There’s no support for configuring multiple Alertmanager servers using flags, but it’s possible to configure a single Alertmanager instance this way, see the Simplified Configuration section.

Environment variables

Environment variables are mapped in a similar way as command line flags, alertmanager:interval is accessible as ALERTMANAGER_INTERVAL env. Exceptions for passing flags:

There’s no support for configuring multiple alertmanager servers using environment variables, but it’s possible to configure a single Alertmanager instance this way, see the Simplified Configuration section.

Simplified Configuration

To configure multiple Alertmanager instances karma requires a config file, but for a single Alertmanager instance cases it’s possible to configure all Alertmanager server options that are set for alertmanager.servers config section using only flags or environment variables.

Alertmanager URI

To set the uri key from alertmanager.servers map ALERTMANAGER_URI env or --alertmanager.uri flag can be used. Examples:

ALERTMANAGER_URI=https://alertmanager.example.com karma
karma --alertmanager.uri https://alertmanager.example.com

Alertmanager external URI

To set the external_uri key from alertmanager.servers map ALERTMANAGER_EXTERNAL_URI env or --alertmanager.external_uri flag can be used. Examples:

ALERTMANAGER_EXTERNAL_URI=https://alertmanager.example.com karma
karma --alertmanager.external_uri https://alertmanager.example.com

Alertmanager name

To set the name key from alertmanager.servers map ALERTMANAGER_NAME env or --alertmanager.name flag can be used. Examples:

ALERTMANAGER_NAME=single karma
karma --alertmanager.name single

Alertmanager timeout

To set the timeout key from alertmanager.servers map ALERTMANAGER_TIMEOUT env or --alertmanager.timeout flag can be used. Examples:

ALERTMANAGER_TIMEOUT=10s karma
karma --alertmanager.timeout 10s

Alertmanager request proxy

To set the proxy key from alertmanager.servers map ALERTMANAGER_PROXY env or --alertmanager.proxy flag can be used.
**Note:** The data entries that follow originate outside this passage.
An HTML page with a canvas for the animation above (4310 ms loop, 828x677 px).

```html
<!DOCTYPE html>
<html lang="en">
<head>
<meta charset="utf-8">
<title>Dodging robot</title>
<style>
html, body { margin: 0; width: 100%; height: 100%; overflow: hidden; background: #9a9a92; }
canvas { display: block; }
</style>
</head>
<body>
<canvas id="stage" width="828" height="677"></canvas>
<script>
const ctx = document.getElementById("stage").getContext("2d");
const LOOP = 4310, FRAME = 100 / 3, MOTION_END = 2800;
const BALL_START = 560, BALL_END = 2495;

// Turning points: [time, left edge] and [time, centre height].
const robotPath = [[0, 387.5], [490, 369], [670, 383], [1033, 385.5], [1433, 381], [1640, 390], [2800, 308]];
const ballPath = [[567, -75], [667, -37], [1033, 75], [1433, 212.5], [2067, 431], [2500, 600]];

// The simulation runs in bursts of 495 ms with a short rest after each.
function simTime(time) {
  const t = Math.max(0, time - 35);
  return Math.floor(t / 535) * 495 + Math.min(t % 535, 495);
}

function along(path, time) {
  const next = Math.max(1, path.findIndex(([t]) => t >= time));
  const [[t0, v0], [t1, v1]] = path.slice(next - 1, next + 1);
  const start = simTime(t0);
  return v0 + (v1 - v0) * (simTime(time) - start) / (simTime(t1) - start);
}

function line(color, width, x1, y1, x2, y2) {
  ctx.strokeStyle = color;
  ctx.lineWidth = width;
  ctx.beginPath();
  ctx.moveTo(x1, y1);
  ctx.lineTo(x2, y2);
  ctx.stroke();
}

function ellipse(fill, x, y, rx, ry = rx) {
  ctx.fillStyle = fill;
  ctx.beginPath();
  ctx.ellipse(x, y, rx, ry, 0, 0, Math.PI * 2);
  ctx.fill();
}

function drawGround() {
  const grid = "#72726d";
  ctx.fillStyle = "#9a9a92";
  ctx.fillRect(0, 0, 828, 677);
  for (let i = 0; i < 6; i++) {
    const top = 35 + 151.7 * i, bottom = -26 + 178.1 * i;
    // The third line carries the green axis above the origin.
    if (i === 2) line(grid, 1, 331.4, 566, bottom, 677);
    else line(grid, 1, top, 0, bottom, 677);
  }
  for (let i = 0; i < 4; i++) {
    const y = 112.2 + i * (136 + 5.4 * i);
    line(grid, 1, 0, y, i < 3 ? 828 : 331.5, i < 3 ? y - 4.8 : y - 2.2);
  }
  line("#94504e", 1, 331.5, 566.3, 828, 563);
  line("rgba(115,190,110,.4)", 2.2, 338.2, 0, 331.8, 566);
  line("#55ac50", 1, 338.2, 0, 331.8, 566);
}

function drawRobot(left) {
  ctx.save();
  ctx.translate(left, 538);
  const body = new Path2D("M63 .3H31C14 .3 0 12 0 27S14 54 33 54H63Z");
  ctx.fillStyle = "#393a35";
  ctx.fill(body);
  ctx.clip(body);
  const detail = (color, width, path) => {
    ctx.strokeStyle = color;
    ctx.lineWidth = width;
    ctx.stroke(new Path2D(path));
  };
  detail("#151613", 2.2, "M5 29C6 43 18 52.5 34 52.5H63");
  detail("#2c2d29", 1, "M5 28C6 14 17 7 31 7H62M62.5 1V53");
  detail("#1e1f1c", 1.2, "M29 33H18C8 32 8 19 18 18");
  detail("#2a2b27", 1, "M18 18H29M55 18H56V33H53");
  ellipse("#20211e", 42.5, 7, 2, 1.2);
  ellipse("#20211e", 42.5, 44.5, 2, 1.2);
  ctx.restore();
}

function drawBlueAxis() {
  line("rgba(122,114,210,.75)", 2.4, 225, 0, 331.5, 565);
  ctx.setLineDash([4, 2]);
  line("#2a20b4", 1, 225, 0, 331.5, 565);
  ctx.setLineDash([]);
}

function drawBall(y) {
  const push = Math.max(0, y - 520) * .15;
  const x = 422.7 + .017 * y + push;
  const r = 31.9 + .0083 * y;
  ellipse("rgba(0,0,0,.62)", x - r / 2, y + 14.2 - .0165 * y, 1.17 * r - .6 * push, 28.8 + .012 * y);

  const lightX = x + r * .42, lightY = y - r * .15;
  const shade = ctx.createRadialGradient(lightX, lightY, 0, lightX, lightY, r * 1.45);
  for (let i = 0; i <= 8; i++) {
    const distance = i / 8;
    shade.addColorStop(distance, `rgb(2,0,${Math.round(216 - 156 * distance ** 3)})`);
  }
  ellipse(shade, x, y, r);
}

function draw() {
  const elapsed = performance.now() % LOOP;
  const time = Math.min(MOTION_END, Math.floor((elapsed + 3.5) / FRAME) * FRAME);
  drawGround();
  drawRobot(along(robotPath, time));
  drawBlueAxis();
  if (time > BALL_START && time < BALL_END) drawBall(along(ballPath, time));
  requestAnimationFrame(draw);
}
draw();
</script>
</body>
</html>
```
Examples:

ALERTMANAGER_PROXY=true karma
karma --alertmanager.proxy